NoMAD was designed to be as simple as possible to deploy into any organization regardless of size. As such, and to accommodate a variety of different organizational needs, you can deploy NoMAD in a number of ways. No way is any more “correct” than others.
Stand Alone Application
At the most base level, you can deploy NoMAD as a stand-alone application to your users. It does not need admin authorization to run, nor does it need to be in any particular location on the user’s Mac. The only required preference to set is the AD Domain. If the machine is bound to an AD domain, the user won’t even be prompted for the domain as it will be pulled from the dsconfigad settings instead.
For many smaller environments this may be all that’s required for a deployment. Although to make NoMAD more useful it should be set to a Login Item in the user’s System Preferences or via a Launch Agent most likely supplied by an admin.
For the more adventurous admins you could edit the DefaultPreferences.plist within the NoMAD application bundle as many preferences will default to values contained in that plist. However, this will break the application’s signature and will require it to be re-signed. While this isn’t a complicated process it does require a developer account with Apple.
The next step up from just handing out the .app is to put the application into a package installer. There is one on the NoMAD web page that will install NoMAD into the /Applications folder, however, keep in mind that this will require admin privileges.

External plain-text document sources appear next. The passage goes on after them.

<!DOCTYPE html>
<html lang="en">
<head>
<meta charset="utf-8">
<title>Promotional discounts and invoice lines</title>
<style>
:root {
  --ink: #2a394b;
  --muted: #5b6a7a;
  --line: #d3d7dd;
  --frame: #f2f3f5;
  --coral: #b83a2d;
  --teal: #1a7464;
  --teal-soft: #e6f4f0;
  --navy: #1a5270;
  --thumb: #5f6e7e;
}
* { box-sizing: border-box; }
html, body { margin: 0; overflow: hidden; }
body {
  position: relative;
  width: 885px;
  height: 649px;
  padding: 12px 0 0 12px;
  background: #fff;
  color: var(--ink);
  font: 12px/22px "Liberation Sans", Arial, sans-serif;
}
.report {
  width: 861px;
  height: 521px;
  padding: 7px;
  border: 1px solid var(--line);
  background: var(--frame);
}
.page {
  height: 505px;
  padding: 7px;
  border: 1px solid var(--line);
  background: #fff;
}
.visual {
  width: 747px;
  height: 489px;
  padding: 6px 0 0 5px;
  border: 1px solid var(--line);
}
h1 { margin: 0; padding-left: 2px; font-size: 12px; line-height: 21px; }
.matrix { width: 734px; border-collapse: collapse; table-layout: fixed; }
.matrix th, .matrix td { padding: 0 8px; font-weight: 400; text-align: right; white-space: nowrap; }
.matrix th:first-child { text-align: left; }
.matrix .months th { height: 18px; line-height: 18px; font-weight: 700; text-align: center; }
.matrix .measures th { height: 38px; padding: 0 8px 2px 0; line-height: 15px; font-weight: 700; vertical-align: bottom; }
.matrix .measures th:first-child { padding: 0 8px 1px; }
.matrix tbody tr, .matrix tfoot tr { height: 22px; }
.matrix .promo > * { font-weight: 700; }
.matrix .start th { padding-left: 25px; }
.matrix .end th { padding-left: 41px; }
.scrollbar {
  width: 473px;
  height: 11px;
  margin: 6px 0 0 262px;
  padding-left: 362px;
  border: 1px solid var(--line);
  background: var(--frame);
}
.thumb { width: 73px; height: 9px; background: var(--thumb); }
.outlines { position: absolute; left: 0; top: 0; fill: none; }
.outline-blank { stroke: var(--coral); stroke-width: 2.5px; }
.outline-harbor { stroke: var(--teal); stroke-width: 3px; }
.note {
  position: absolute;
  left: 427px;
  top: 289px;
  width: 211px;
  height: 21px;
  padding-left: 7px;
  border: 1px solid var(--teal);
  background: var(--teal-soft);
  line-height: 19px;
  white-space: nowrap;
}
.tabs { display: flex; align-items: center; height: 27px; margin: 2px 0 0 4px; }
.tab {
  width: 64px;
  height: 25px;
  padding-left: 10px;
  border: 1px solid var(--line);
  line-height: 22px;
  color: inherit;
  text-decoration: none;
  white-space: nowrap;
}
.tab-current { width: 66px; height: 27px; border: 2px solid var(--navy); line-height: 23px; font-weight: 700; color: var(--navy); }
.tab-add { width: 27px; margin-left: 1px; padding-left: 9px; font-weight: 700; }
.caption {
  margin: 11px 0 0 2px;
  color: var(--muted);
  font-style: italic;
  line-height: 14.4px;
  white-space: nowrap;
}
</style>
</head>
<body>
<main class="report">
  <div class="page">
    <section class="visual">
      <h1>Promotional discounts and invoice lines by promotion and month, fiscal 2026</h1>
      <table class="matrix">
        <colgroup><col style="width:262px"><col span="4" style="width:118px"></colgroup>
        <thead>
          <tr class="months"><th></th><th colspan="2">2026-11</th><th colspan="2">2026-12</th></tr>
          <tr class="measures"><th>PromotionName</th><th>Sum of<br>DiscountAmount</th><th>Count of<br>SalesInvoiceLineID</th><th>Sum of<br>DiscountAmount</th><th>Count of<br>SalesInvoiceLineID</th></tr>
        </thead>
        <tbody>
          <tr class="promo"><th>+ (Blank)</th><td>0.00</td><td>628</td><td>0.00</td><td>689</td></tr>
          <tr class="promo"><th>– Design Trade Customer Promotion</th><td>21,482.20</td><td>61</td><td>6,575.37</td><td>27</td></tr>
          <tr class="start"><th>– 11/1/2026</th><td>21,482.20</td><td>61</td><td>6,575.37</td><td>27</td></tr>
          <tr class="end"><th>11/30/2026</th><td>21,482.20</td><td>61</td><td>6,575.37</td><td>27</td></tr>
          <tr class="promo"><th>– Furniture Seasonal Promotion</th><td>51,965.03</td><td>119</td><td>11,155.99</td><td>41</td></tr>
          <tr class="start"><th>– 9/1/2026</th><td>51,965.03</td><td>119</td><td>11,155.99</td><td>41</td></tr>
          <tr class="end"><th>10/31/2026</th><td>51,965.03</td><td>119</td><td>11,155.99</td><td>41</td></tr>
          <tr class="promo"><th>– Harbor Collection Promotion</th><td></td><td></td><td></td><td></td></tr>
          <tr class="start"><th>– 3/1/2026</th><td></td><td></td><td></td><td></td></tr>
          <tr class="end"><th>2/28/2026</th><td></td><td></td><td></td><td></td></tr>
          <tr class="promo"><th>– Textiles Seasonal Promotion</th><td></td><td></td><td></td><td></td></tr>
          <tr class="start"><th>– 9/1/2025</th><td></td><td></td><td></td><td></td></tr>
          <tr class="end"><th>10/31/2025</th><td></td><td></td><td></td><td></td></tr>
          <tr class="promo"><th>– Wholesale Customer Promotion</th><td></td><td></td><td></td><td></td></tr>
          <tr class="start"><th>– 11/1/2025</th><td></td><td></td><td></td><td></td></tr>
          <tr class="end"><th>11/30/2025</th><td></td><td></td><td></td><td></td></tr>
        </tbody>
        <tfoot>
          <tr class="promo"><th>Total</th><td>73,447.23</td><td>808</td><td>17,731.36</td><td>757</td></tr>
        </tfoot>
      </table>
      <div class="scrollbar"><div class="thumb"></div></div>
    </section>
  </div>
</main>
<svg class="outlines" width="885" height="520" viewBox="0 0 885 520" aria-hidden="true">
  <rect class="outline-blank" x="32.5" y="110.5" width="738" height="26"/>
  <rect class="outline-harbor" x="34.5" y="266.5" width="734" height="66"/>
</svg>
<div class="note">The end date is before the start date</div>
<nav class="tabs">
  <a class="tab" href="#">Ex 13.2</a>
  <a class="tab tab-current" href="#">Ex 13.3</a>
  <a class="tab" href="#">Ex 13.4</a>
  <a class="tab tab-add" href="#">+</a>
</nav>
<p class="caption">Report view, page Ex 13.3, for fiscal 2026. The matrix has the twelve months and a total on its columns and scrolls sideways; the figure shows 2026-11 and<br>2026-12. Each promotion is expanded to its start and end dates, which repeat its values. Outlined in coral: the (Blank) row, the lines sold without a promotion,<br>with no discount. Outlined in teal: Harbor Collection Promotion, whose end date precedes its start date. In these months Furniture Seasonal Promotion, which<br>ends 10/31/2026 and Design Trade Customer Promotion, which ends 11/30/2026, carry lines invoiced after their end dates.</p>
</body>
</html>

It’s imminently feasible to create your own package installer that could either a) lay down a default preferences file in /Library/Preferences/com.trusourcelabs.NoMAD.plist or in the user’s Preferences folder. Additionally you could use a post-install script to use the defaults command to write out individual keys.

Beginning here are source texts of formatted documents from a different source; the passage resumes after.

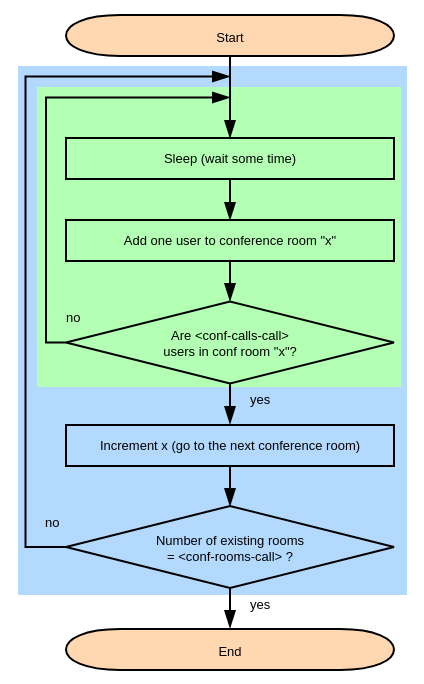
<!DOCTYPE html>
<html lang="en">
<head>
<meta charset="utf-8">
<title>Conference room call flow</title>
<style>
:root {
  --ink: #000;
  --paper: #fff;
  --terminal: #ffd8b1;
  --outer-loop: #b3d9ff;
  --inner-loop: #b3ffb3;
}
* { box-sizing: border-box; }
html, body { margin: 0; overflow: hidden; }
.flowchart {
  position: relative;
  width: 424px;
  height: 684px;
  overflow: hidden;
  background: var(--paper);
  color: var(--ink);
  font: 13px/17px "Liberation Sans", Arial, sans-serif;
}
.loop, .node, .answer, .shapes { position: absolute; }
.loop-rooms { left: 18px; top: 66px; width: 389px; height: 529px; background: var(--outer-loop); }
.loop-users { left: 37px; top: 87px; width: 364px; height: 300px; background: var(--inner-loop); }
.shapes { left: 0; top: 0; }
.node {
  left: 65px;
  width: 330px;
  height: 43px;
  display: flex;
  align-items: center;
  justify-content: center;
  text-align: center;
  white-space: nowrap;
}
.step { border: 2px solid var(--ink); }
.decision { height: 84px; padding-top: 2px; line-height: 16.5px; }
.start { top: 16px; }
.sleep { top: 137px; }
.add-user { top: 219px; }
.users-check { top: 301px; }
.increment { top: 424px; }
.rooms-check { top: 506px; }
.end { top: 630px; }
.answer { line-height: 16px; }
.users-no { left: 66px; top: 310px; }
.users-yes { left: 250px; top: 392px; }
.rooms-no { left: 45px; top: 515px; }
.rooms-yes { left: 250px; top: 597px; }
</style>
</head>
<body>
<main class="flowchart">
  <div class="loop loop-rooms"></div>
  <div class="loop loop-users"></div>

  <svg class="shapes" width="424" height="684" viewBox="0 0 424 684" aria-hidden="true">
    <defs>
      <path id="arrowhead" d="M0 0L-6-19H6Z"/>
      <path id="terminal" d="M120 15H340C376 15 394 25 394 35.5S376 56 340 56H120C84 56 66 46 66 35.5S84 15 120 15Z"/>
      <path id="diamond" d="M66 41L230 0L394 41L230 82Z"/>
    </defs>
    <g fill="none" stroke="var(--ink)" stroke-width="2">
      <use href="#terminal" fill="var(--terminal)"/>
      <use href="#terminal" y="614" fill="var(--terminal)"/>
      <use href="#diamond" y="301.5"/>
      <use href="#diamond" y="506"/>
      <path d="M230 56V125M230 179V205M230 261V287M230 383V409M230 465V491M230 588V614"/>
      <path d="M66 342.5H46V97.5H216"/>
      <path d="M66 547H25.500V76.500H216"/>
    </g>
    <g fill="var(--ink)">
      <use href="#arrowhead" x="230" y="139"/>
      <use href="#arrowhead" x="230" y="221"/>
      <use href="#arrowhead" x="230" y="302"/>
      <use href="#arrowhead" x="230" y="425"/>
      <use href="#arrowhead" x="230" y="507"/>
      <use href="#arrowhead" x="230" y="629"/>
      <use href="#arrowhead" transform="translate(231 76.500) rotate(-90)"/>
      <use href="#arrowhead" transform="translate(231 97.500) rotate(-90)"/>
    </g>
  </svg>

  <div class="node start">Start</div>
  <div class="node step sleep">Sleep (wait some time)</div>
  <div class="node step add-user">Add one user to conference room "x"</div>
  <div class="node decision users-check">Are &lt;conf-calls-call&gt;<br>users in conf room "x"?</div>
  <div class="node step increment">Increment x (go to the next conference room)</div>
  <div class="node decision rooms-check">Number of existing rooms<br>= &lt;conf-rooms-call&gt; ?</div>
  <div class="node end">End</div>

  <span class="answer users-no">no</span>
  <span class="answer users-yes">yes</span>
  <span class="answer rooms-no">no</span>
  <span class="answer rooms-yes">yes</span>
</main>
</body>
</html>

Note that NoMAD will pull from a preferences file in /Library/Preferences and then combine that with user-defined preferences.

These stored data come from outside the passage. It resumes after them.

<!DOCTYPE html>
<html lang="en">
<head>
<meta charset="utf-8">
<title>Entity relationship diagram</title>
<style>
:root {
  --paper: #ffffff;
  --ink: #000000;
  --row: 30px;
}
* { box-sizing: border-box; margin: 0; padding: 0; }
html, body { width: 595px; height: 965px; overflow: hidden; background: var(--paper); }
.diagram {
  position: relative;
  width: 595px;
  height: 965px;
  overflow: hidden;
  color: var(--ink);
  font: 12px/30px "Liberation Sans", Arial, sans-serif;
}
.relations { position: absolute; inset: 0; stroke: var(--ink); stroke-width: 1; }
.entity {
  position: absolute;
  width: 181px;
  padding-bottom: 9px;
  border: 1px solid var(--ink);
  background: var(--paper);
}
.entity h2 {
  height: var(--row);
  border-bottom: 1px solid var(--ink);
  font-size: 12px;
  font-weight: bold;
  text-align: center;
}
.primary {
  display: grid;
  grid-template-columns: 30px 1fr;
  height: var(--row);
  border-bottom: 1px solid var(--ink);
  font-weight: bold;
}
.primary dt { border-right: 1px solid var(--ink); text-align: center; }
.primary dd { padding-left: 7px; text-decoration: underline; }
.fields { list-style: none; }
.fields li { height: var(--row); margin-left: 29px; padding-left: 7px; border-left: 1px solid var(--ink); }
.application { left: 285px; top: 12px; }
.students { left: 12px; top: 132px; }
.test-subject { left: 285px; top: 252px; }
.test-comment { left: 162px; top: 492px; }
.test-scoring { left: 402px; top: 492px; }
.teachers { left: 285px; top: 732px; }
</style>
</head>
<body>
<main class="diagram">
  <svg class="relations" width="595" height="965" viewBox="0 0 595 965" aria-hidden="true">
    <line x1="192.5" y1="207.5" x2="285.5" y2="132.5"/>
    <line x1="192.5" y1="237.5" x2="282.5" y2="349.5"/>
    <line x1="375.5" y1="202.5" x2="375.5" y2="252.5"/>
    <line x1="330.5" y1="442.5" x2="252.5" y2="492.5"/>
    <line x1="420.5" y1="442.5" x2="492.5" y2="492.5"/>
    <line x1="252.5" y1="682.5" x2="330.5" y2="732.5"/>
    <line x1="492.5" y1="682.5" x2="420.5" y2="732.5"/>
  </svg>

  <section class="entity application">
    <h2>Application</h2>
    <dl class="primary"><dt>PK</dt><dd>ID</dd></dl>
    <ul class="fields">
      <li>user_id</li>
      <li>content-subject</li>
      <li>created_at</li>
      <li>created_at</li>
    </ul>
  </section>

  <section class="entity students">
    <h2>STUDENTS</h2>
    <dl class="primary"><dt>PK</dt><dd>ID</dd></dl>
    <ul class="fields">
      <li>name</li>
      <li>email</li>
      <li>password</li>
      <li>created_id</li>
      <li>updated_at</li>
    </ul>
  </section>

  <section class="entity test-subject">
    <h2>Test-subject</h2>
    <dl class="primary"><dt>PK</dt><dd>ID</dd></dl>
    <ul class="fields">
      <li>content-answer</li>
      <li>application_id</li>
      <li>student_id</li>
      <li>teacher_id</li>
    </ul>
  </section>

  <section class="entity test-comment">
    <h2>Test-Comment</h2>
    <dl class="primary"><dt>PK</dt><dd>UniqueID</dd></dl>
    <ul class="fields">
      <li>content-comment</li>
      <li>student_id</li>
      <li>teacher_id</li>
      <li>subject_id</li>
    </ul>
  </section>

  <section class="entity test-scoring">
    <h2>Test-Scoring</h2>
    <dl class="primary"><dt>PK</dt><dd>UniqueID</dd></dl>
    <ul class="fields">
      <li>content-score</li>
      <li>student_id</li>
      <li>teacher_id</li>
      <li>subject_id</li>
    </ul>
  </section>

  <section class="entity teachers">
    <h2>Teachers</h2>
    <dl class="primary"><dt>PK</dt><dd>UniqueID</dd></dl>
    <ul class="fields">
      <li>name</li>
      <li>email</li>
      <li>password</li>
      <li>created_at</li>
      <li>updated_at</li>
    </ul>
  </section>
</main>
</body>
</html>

If you are installing NoMAD in the /Applications folder, you can also install a Launch Agent for the users that will launch NoMAD on user log in. In addition you could install a configuration profile at the same time.
NoMAD will respect preference keys from a configuration profile. You can create one of these by hand, although not advised, or via a number of tools such as Apple’s Profile Manager application, part of Apple’s Server application on the Mac App Store, or 3rd party MDM solutions. A configuration profile will typically be in a binary format and signed to ensure it’s validity.
Here’s an example plaintext payload:
<?xml version="1.0" encoding="UTF-8"?>
<!DOCTYPE plist PUBLIC "-//Apple//DTD PLIST 1.0//EN" "http://www.apple.com/DTDs/PropertyList-1.0.dtd">
If you have an existing management solution you can easily push both the NoMAD package and the preferences from most management solutions. This is probably the easiest deployment method for larger organizations.
Within the management system you can specify a preferences domain to control. In this case NoMAD’s preference domain is com.trusourcelabs.NoMAD. Then add keys and values that you want to manage.